▶ **What the task requires**
Your answer should be every line of the records that contains the word "style".

──────── Dataset records ────────

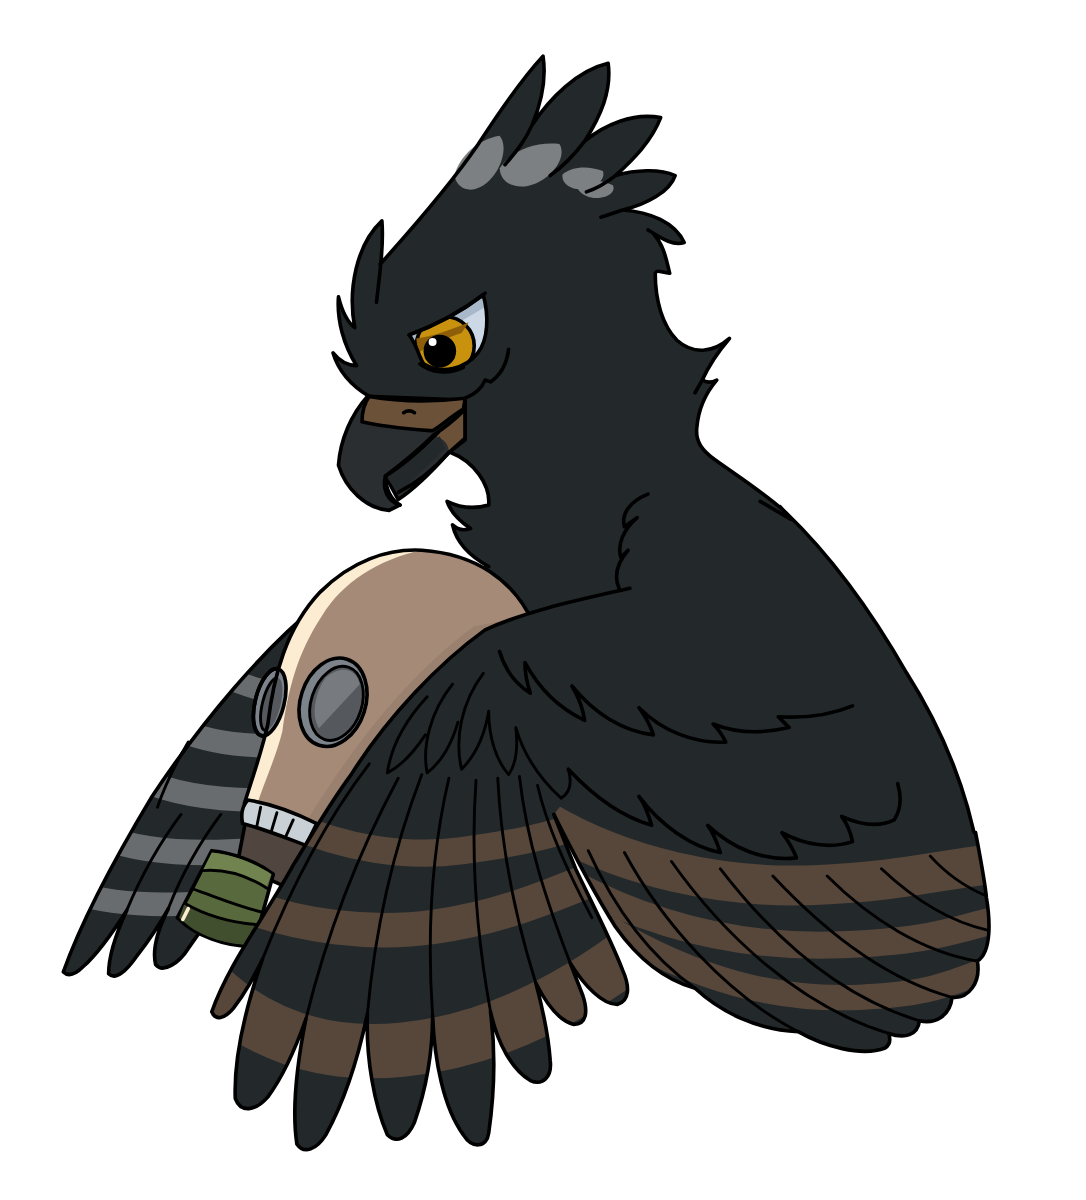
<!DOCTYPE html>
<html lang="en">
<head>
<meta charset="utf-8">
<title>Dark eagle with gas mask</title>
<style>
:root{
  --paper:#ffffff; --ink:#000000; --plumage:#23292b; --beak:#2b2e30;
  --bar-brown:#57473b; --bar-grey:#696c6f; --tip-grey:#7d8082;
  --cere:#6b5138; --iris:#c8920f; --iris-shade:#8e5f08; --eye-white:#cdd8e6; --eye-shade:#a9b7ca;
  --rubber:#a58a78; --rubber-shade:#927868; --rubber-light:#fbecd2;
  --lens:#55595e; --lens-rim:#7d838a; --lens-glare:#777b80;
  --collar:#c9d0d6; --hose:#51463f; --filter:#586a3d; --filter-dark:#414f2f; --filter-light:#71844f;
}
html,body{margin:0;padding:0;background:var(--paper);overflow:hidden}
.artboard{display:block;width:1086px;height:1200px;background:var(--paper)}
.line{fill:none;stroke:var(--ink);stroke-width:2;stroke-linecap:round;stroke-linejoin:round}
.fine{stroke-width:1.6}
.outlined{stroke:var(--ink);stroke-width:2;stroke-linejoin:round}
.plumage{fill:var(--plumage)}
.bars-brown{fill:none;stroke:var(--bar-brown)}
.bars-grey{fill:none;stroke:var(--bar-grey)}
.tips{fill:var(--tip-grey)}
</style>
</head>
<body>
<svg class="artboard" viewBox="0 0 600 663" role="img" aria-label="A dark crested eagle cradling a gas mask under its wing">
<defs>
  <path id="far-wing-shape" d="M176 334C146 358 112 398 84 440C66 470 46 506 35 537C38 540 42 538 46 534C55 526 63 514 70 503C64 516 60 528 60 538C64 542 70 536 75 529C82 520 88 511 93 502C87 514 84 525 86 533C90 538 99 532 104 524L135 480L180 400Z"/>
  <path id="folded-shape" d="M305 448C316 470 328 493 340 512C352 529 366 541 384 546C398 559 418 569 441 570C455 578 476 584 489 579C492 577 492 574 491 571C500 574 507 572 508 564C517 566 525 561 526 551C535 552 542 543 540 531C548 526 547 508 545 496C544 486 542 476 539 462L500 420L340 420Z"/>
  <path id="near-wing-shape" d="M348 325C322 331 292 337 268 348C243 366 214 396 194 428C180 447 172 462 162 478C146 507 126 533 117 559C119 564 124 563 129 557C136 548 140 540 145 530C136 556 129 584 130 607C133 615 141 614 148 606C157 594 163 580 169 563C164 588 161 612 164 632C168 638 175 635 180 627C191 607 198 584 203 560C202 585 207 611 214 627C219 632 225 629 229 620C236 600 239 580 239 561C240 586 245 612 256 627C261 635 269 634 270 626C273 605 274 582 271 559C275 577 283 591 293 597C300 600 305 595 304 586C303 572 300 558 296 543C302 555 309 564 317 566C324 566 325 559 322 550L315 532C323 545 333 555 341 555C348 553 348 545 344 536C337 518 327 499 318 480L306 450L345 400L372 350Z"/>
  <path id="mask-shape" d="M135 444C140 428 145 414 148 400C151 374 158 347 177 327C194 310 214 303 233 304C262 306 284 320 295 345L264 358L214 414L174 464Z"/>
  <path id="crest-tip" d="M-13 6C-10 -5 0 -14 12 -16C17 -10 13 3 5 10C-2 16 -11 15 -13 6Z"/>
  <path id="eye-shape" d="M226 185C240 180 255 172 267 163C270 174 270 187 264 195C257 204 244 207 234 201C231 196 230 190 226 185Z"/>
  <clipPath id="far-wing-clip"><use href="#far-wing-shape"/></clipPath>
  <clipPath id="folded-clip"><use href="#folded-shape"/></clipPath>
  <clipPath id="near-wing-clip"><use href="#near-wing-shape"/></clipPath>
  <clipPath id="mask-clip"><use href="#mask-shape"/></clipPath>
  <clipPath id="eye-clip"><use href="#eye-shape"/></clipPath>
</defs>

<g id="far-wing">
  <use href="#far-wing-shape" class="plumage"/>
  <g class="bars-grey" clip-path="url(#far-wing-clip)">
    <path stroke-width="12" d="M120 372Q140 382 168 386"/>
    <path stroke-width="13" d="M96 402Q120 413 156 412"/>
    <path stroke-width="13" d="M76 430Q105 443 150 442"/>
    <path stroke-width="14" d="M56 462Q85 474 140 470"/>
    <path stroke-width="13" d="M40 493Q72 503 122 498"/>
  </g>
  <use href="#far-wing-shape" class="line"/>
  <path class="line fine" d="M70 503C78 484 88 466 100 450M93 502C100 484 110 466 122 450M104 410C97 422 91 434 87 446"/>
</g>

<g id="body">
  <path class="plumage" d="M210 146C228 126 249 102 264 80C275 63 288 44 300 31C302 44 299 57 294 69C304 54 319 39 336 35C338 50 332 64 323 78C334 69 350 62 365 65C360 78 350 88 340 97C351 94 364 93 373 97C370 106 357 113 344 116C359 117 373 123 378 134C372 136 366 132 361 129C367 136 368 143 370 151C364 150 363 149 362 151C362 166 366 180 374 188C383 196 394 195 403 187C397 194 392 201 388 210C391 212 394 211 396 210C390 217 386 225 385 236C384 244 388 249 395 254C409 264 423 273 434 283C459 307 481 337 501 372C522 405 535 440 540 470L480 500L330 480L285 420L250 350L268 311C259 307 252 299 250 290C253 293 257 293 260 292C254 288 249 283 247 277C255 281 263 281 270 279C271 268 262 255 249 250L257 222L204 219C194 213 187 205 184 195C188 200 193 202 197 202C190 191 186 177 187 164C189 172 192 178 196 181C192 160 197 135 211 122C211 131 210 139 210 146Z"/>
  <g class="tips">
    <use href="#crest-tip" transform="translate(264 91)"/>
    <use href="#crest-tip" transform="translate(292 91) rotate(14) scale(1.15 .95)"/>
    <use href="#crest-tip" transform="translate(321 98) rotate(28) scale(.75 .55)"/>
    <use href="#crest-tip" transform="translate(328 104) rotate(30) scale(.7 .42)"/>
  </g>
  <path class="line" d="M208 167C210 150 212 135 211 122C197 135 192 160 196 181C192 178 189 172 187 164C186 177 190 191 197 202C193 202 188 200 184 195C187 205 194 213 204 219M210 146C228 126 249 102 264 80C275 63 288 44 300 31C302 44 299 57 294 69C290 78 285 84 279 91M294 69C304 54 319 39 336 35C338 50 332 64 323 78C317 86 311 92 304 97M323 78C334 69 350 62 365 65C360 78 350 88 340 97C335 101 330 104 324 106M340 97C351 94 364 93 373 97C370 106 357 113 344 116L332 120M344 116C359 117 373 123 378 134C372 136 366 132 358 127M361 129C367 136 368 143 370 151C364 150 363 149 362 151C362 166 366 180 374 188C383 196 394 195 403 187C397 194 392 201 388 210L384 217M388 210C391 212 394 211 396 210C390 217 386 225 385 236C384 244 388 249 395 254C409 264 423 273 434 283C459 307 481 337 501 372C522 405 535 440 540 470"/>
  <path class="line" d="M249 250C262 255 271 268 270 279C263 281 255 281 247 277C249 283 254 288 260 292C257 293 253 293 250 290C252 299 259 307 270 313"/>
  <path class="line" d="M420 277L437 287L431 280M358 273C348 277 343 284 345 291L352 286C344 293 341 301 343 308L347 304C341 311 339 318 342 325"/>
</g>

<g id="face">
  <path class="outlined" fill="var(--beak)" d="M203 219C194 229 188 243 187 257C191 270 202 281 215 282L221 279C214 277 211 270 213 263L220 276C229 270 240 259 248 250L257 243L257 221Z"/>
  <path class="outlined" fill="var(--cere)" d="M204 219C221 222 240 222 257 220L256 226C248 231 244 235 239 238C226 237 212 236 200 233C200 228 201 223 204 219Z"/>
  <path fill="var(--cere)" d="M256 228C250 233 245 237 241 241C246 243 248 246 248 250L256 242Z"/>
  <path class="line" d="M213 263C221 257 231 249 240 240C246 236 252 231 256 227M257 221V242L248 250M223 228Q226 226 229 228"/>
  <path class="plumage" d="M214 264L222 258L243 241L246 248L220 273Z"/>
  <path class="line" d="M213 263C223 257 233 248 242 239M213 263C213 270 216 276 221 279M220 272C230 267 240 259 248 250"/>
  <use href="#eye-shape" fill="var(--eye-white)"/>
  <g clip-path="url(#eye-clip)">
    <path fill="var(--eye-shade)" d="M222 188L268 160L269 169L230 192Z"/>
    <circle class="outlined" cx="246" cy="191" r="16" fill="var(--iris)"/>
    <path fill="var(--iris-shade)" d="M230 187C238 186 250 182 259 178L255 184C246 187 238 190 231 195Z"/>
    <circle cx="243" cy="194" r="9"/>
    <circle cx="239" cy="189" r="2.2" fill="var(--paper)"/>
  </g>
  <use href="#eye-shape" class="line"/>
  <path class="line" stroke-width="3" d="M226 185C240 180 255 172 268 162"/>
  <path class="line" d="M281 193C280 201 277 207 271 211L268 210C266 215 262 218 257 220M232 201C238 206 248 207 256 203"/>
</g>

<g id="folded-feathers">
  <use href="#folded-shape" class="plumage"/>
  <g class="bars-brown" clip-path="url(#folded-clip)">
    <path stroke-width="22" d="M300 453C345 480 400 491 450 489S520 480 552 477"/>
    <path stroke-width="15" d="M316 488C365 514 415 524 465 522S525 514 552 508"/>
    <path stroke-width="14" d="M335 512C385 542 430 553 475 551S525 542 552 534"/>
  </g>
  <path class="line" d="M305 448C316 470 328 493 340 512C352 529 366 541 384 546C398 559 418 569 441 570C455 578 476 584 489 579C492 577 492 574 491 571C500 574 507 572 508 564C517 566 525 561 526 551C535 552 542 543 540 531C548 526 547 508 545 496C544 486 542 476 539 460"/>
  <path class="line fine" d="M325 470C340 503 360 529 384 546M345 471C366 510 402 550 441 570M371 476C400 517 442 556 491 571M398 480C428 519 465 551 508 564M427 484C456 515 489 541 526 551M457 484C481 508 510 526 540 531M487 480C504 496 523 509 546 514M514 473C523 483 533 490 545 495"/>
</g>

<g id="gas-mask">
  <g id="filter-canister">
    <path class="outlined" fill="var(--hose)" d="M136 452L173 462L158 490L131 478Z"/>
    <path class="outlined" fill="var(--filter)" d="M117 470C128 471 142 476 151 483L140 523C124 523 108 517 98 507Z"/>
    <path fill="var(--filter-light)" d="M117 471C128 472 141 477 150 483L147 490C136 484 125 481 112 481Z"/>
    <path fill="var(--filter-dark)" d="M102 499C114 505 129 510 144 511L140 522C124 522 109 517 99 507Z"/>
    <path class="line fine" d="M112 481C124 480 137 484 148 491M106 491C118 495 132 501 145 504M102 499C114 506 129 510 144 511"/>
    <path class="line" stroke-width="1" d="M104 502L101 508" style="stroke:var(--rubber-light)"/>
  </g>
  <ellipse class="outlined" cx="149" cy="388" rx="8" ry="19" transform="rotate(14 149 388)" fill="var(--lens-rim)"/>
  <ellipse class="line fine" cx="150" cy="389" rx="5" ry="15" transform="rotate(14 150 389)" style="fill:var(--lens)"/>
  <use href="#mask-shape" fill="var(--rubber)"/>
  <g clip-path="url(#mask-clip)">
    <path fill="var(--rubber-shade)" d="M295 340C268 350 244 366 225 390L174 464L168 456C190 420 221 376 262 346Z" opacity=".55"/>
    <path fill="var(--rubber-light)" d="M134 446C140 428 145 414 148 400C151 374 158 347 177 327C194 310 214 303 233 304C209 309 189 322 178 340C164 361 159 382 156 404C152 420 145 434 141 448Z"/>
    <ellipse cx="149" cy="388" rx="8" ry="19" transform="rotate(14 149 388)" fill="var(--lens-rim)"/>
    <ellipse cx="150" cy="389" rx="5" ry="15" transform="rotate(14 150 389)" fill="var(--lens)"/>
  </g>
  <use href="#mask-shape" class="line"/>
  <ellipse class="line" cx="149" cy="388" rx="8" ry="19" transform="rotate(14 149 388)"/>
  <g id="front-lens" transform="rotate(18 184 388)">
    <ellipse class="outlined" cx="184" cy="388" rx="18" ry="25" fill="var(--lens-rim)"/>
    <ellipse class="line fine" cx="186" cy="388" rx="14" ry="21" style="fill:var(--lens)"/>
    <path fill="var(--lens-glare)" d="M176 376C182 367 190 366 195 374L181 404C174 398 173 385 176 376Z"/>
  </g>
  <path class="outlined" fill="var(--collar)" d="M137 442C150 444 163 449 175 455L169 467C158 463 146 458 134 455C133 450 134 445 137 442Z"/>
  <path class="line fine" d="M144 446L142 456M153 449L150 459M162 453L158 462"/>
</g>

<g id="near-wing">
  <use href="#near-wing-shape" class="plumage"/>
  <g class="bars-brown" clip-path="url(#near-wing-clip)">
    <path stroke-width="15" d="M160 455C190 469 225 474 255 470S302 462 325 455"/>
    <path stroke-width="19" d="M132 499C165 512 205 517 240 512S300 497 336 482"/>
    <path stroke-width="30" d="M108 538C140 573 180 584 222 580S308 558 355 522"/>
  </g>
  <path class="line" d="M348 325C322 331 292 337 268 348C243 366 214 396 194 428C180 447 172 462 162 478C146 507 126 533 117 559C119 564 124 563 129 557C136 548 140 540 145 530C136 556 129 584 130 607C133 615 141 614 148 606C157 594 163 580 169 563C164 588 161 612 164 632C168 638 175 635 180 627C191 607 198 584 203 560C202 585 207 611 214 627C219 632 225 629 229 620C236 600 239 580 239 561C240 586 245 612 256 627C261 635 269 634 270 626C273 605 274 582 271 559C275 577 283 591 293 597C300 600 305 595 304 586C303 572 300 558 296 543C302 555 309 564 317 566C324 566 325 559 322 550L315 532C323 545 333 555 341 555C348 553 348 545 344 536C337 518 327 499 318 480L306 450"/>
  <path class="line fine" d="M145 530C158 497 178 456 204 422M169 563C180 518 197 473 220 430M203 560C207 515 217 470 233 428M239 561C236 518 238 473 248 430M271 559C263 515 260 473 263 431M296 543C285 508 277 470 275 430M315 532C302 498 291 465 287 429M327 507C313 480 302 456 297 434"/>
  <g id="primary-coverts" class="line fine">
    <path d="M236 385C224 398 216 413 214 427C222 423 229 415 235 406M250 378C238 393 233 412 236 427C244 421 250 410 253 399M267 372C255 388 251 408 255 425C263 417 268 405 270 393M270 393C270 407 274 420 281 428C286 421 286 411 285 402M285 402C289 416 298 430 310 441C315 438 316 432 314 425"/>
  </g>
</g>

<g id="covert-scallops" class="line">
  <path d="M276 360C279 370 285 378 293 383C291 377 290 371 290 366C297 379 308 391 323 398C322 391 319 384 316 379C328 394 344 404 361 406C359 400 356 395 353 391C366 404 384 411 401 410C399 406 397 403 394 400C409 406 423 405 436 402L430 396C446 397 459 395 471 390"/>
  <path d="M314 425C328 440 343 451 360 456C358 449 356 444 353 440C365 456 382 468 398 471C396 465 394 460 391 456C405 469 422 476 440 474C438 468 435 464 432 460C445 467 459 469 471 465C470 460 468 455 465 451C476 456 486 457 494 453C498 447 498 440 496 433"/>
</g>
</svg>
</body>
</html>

────────

▶ **Response to the exercise**
<style>
</style>
    <path class="line" stroke-width="1" d="M104 502L101 508" style="stroke:var(--rubber-light)"/>
  <ellipse class="line fine" cx="150" cy="389" rx="5" ry="15" transform="rotate(14 150 389)" style="fill:var(--lens)"/>
    <ellipse class="line fine" cx="186" cy="388" rx="14" ry="21" style="fill:var(--lens)"/>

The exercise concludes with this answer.